+++ SUPPLIED DATA

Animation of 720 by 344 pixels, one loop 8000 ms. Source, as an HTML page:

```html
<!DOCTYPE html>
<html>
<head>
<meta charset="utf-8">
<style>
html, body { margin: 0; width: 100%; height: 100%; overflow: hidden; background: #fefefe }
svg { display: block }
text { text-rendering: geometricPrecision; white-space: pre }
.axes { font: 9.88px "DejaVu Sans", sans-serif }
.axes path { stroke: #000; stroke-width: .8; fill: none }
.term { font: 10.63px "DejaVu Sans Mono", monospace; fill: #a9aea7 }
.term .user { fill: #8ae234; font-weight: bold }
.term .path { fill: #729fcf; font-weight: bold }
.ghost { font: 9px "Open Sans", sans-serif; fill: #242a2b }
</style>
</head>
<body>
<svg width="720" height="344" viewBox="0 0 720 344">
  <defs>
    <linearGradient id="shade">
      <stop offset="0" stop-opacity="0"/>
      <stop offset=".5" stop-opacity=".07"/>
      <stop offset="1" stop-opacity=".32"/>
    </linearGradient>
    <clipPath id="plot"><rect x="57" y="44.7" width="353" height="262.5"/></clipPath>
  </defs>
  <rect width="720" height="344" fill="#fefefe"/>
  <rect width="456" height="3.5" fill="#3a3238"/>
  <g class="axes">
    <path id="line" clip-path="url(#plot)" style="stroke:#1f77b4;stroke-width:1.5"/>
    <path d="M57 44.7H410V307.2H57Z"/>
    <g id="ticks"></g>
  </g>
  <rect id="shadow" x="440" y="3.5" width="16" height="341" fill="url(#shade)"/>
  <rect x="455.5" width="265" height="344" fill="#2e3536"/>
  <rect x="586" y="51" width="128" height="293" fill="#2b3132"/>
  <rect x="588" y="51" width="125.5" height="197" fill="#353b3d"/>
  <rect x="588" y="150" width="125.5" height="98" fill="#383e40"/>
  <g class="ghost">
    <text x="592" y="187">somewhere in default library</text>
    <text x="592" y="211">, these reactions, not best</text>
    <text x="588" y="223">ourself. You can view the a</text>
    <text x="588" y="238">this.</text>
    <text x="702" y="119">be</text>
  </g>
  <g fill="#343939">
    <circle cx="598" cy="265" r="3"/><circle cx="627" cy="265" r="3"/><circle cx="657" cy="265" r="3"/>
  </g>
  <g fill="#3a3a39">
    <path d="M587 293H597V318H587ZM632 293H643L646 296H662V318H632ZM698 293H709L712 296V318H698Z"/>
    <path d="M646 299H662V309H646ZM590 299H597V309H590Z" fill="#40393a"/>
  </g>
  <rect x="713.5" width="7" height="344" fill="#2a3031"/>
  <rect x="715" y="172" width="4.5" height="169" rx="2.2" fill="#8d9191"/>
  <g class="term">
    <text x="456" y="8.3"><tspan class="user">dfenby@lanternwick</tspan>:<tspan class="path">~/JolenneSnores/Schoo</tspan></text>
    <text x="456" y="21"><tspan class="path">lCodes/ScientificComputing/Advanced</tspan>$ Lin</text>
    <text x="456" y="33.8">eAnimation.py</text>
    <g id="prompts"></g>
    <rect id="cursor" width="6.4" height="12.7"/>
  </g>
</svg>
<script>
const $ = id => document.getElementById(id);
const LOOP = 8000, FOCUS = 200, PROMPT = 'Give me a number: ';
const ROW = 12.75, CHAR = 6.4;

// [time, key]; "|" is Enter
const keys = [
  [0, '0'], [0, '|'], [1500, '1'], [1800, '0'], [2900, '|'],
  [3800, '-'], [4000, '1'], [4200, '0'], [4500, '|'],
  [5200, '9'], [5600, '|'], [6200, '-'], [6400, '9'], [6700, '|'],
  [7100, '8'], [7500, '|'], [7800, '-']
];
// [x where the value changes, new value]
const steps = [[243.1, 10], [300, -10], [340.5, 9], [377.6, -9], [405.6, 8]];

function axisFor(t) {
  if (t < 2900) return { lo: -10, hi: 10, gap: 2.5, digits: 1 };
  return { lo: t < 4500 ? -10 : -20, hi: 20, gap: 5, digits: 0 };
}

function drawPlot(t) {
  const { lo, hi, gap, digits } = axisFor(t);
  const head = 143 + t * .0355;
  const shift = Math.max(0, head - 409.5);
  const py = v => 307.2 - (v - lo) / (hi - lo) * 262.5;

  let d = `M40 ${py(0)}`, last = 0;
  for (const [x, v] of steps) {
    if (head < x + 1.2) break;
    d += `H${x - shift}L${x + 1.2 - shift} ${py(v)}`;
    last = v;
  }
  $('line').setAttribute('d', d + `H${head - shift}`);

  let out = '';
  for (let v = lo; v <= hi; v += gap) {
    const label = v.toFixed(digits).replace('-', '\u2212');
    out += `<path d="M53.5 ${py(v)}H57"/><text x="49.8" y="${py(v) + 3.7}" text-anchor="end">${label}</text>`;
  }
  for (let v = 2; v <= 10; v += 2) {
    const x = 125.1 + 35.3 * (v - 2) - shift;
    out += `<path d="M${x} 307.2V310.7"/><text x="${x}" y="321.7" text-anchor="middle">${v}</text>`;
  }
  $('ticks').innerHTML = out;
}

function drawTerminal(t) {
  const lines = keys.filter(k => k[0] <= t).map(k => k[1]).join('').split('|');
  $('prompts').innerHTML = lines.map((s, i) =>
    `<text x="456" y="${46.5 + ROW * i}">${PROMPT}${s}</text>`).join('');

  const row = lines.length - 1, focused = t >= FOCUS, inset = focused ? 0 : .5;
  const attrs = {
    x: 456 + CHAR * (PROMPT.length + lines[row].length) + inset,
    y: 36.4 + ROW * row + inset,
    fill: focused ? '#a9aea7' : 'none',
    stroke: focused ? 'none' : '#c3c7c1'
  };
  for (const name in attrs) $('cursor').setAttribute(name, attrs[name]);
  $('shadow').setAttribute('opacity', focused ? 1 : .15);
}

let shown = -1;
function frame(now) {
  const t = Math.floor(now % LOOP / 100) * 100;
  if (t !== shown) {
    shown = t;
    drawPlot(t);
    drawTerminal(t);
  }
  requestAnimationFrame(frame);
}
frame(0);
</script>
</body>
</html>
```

++++++

* WORK TO COMPLETE *
For every line in the data above that holds "anchor", return the line itself.

* YOUR SOLUTION *
    out += `<path d="M53.5 ${py(v)}H57"/><text x="49.8" y="${py(v) + 3.7}" text-anchor="end">${label}</text>`;
    out += `<path d="M${x} 307.2V310.7"/><text x="${x}" y="321.7" text-anchor="middle">${v}</text>`;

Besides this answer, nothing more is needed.